Cities and states around the country have taken steps to ban certain single-use plastics – straws, plastic bags, polystyrene take-out containers and more. These policies are aimed at reducing the flow of plastic into our waterways and the waste stream. But do they work?
In this blog series, we present four examples of single-use plastics bans that are reducing plastic pollution.
Polystyrene, or as it is known commercially, Styrofoam, is a petroleum-based plastic product that is incredibly lightweight and commonly used to insulate food and beverages. It is greatly harmful to the environment, contributing to marine debris and often polluting waterways and landfills.
The Anacostia River in Washington, D.C. flows through Maryland and empties into the Potomac River. In December 2011, before D.C. placed an effective ban on polystyrene food container products, foam and other expanded polystyrene products made up 37% of all waste collected from the river by the Anacostia Watershed Society.
Washington, D.C., instituted a polystyrene ban as part of the Sustainable D.C. Omnibus Act of 2014. This act included a ban on expanded and extruded polystyrene that took effect in 2016, requirements for recyclable and compostable foodware by 2017 and a ban on single-use plastic straws to take effect on January 1, 2019. D.C. is one of a number of jurisdictions across the country that have implemented bans on polystyrene products in recent years, including Maine, Maryland and Vermont.

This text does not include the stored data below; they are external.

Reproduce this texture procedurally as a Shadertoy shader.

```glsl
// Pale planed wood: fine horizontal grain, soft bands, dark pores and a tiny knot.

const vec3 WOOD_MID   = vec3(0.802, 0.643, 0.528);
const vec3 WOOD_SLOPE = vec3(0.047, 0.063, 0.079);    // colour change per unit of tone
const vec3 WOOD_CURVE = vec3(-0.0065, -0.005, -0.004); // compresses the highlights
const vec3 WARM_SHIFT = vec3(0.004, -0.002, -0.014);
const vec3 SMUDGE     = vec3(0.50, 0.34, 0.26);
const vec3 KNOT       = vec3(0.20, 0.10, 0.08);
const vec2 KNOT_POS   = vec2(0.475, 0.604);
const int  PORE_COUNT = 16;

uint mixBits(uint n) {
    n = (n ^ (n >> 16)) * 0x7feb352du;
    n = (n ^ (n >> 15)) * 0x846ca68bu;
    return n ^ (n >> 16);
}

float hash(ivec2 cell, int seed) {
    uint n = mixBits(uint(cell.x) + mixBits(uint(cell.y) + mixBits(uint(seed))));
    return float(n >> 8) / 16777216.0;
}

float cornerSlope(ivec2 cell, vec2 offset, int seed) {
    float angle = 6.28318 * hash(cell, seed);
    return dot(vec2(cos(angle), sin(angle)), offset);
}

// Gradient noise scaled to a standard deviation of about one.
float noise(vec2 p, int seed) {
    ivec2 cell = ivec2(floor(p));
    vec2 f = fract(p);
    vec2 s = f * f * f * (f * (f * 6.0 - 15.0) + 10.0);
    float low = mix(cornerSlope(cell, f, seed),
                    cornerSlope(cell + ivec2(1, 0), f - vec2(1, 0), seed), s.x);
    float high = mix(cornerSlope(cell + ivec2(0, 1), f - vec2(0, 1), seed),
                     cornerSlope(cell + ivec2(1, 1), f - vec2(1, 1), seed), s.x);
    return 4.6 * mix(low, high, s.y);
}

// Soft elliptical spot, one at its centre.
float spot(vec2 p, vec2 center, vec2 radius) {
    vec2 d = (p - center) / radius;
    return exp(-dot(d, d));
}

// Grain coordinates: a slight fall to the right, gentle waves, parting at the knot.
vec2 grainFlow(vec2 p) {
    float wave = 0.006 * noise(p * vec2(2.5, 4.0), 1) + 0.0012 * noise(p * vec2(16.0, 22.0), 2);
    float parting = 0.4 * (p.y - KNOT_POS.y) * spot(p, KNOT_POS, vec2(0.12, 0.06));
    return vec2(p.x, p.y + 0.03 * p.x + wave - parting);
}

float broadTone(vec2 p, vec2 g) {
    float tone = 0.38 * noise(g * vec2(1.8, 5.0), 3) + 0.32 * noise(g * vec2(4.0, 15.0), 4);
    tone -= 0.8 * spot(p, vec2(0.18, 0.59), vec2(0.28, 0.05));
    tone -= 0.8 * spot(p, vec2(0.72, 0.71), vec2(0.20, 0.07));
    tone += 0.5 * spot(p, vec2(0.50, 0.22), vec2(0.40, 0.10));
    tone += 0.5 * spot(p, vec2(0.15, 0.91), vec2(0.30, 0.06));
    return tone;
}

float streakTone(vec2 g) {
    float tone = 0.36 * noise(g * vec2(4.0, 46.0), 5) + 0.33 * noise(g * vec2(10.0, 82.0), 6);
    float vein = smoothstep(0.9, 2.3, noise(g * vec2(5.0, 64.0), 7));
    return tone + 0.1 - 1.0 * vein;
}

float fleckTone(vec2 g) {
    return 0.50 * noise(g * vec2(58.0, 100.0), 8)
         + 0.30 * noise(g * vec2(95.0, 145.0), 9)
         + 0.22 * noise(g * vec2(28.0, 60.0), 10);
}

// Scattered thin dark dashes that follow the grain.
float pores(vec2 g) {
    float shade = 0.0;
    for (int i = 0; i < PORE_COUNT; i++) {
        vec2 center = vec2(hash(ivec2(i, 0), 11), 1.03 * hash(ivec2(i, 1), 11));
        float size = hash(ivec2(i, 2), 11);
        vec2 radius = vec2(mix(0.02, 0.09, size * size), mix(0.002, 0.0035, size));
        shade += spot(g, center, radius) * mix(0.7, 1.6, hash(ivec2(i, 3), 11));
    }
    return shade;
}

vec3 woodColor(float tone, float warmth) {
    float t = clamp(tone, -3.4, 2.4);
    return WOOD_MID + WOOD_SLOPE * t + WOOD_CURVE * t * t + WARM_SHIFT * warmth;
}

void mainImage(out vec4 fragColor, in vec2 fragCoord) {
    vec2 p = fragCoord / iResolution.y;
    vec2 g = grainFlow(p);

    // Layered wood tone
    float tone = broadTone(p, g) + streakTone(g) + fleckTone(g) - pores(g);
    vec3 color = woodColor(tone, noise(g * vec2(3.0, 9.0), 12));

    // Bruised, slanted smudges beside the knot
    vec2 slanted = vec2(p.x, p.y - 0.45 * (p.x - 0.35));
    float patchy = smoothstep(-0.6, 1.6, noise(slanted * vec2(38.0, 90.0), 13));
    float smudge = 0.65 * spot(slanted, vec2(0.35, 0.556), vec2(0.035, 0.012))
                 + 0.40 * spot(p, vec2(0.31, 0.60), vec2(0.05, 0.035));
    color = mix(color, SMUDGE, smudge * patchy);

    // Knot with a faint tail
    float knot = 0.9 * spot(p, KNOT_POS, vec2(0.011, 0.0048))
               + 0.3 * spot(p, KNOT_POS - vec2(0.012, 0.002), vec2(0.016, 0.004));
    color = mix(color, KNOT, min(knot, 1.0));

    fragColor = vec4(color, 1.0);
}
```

Data From Trash Traps Collected and Recorded by the Anacostia Watershed Society 
In the first year after the ban, the portion of polystyrene caught in trash traps in the Anacostia River decreased by more than half (see figure above). (There was also a significant reduction around 2015 before the ban took place; this could have been due to a number of things, including consumer pressure, companies anticipating the ban or companies changing their practices on their own.) In 2016, polystyrene only made up 7% of the collected waste, falling from 15% in 2015. This percentage fell by half again to 3% in 2020. Businesses also quickly became compliant with the ban, with the compliance rate increasing from 60% in 2015 to 96% in 2020.
The ban was amended in 2021 to include the retail sale of foamware such as coolers, ice chests and packing peanuts, measures that should further reduce the flow of foam into D.C. 's rivers.
 Masaya Maeda, Anacostia Watershed Society, Watch the Foam Go Down, 27 December 2020, accessed at https://www.anacostiaws.org/blog/watch-the-foam-go-down.html.
Photo credit Waferboard via Flickr (CC-BY-2.0)